Deftones will release their highly anticipated return, Diamond Eyes, next month. From the first two tracks, it is, well, Deftones material. The vocals are feathering to fingernails scratching at chalkboards at a collegiate level. It's what we wanted, and for the most part, people seem pleased.
Then we have Far, returning to music after skipping a decade, with At Night We Live. Highly reminiscent of how I still feel about Filter's Short Bus, there's a sonic blast of guitar and vocals. As I'm brought back to what Far were known for, I wonder if kids will understand that now. If a band called The Smashing Pumpkins came along and released Siamese Dream today, is it the tree in the forest that falls and no one gives a shit, or is it still a necessity to fall and plug the oversupplying flood like a dam?
Like I felt a lot of the past few years' indie implements have been a revitalization of 80's synth and pop, it seems there are bands that still care about the songwriting and arrangements of mid-90's alternative sirens and to-the-point choruses. Maybe this is what we need right now. Maybe we need someone to show us that rock music isn't dead on a mass level -- maybe we just shot it in the face with all our high priced bullshit glam and what-thefuck-ever "artistic creativity."

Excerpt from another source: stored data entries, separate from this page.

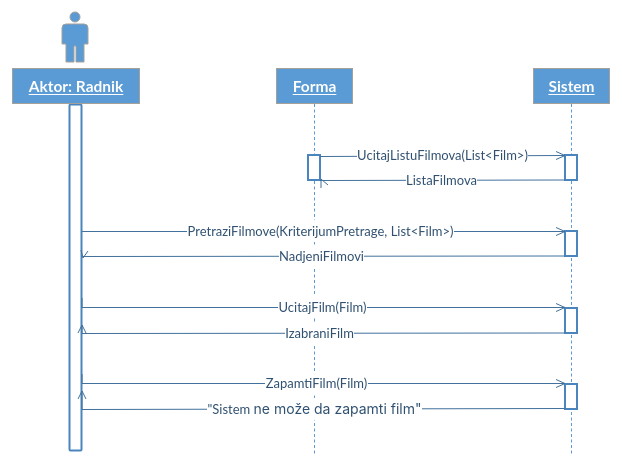
<!DOCTYPE html>
<html lang="sr-Latn">
<head>
<meta charset="utf-8">
<title>Dijagram sekvence</title>
<style>
  :root {
    --paper: #ffffff;
    --node: #5b9bd5;
    --node-edge: #a5a09a;
    --bar: #4a86bd;
    --line: #41719c;
    --ink: #2f5070;
  }
  * { box-sizing: border-box; }
  html, body { margin: 0; overflow: hidden; }
  .diagram {
    position: relative;
    width: 622px;
    height: 469px;
    overflow: hidden;
    background: var(--paper);
    font-family: Lato, "Open Sans", sans-serif;
  }
  .connectors { position: absolute; inset: 0; display: block; }
  .lifeline { stroke: var(--node); stroke-width: 1; stroke-dasharray: 3 2.5; }
  .activation { fill: var(--paper); stroke: var(--bar); stroke-width: 2; }
  .message { fill: none; stroke: var(--line); stroke-width: 1; }
  .actor { fill: var(--node); stroke: var(--node-edge); stroke-width: 1; }
  .participant, .label {
    position: absolute;
    left: var(--x);
    top: var(--y);
    width: var(--w);
    display: flex;
    align-items: center;
    justify-content: center;
    margin: 0;
    white-space: nowrap;
  }
  .participant {
    --y: 68px;
    height: 36px;
    background: var(--node);
    border: 1px solid var(--node-edge);
    color: var(--paper);
    font-size: 15.5px;
    font-weight: 700;
    text-decoration: underline;
    text-decoration-thickness: 1px;
    text-underline-offset: 2px;
  }
  .label {
    height: 22px;
    background: var(--paper);
    color: var(--ink);
    font-size: 13px;
    line-height: 22px;
  }
  .label .note { font-family: Inter, Roboto, sans-serif; font-size: 14px; }
</style>
</head>
<body>
<main class="diagram">
  <svg class="connectors" width="622" height="469" viewBox="0 0 622 469" aria-hidden="true">
    <defs>
      <rect id="system-bar" class="activation" x="565" width="12" height="25"/>
      <path id="head-right" class="message" d="M556 -4 L565 0 L556 4"/>
    </defs>

    <g class="actor">
      <path d="M66 24H84Q88 24 88 28V44H84V62H76V46H74V62H66V44H62V28Q62 24 66 24Z"/>
      <circle cx="75" cy="17" r="5"/>
    </g>

    <line class="lifeline" x1="314.5" y1="104" x2="314.5" y2="455"/>
    <line class="lifeline" x1="571.5" y1="104" x2="571.5" y2="455"/>

    <rect class="activation" x="69.5" y="104.5" width="12" height="346" rx="1"/>
    <rect class="activation" x="308" y="155" width="12" height="25"/>
    <use href="#system-bar" y="155"/>
    <use href="#system-bar" y="231"/>
    <use href="#system-bar" y="308"/>
    <use href="#system-bar" y="384"/>

    <g class="message">
      <path d="M320 156.5L565 155.5"/>
      <path d="M565 180L320 180.5M321 188V179L328 185"/>
      <path d="M82 231.5H565"/>
      <path d="M565 256L82 256.5M81 250L83 258L88 251"/>
      <path d="M82 298V307.5H565"/>
      <path d="M565 333L82 333.5V325M78 333L82 325L86 333"/>
      <path d="M82 374V383.5H565"/>
      <path d="M565 408.5L82 409.5V391M78 399L82 391L86 399"/>
    </g>
    <use href="#head-right" y="155.5"/>
    <use href="#head-right" y="231.5"/>
    <use href="#head-right" y="307.5"/>
    <use href="#head-right" y="383.5"/>
  </svg>

  <h2 class="participant" style="--x:12px; --w:128px">Aktor: Radnik</h2>
  <h2 class="participant" style="--x:276px; --w:77px">Forma</h2>
  <h2 class="participant" style="--x:533px; --w:77px">Sistem</h2>

  <p class="label" style="--x:357px; --y:144px; --w:171px">UcitajListuFilmova(List&lt;Film&gt;)</p>
  <p class="label" style="--x:406px; --y:169px; --w:71px">ListaFilmova</p>
  <p class="label" style="--x:187px; --y:220px; --w:267px">PretraziFilmove(KriterijumPretrage, List&lt;Film&gt;)</p>
  <p class="label" style="--x:279px; --y:245px; --w:85px">NadjeniFilmovi</p>
  <p class="label" style="--x:278px; --y:296px; --w:89px">UcitajFilm(Film)</p>
  <p class="label" style="--x:285px; --y:322px; --w:69px">IzabraniFilm</p>
  <p class="label" style="--x:265px; --y:372px; --w:103px">ZapamtiFilm(Film)</p>
  <p class="label" style="--x:207px; --y:398px; --w:215px"><span>"Sistem&nbsp;</span><span class="note">ne može da zapamti film"</span></p>
</main>
</body>
</html>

It's just music. For so long I wanted the masses to hear it. Finally, I think they'll get their chance with Circa Survive and take in their past loves of Far and Deftones. At least they can have something with substance, and not substance abuse.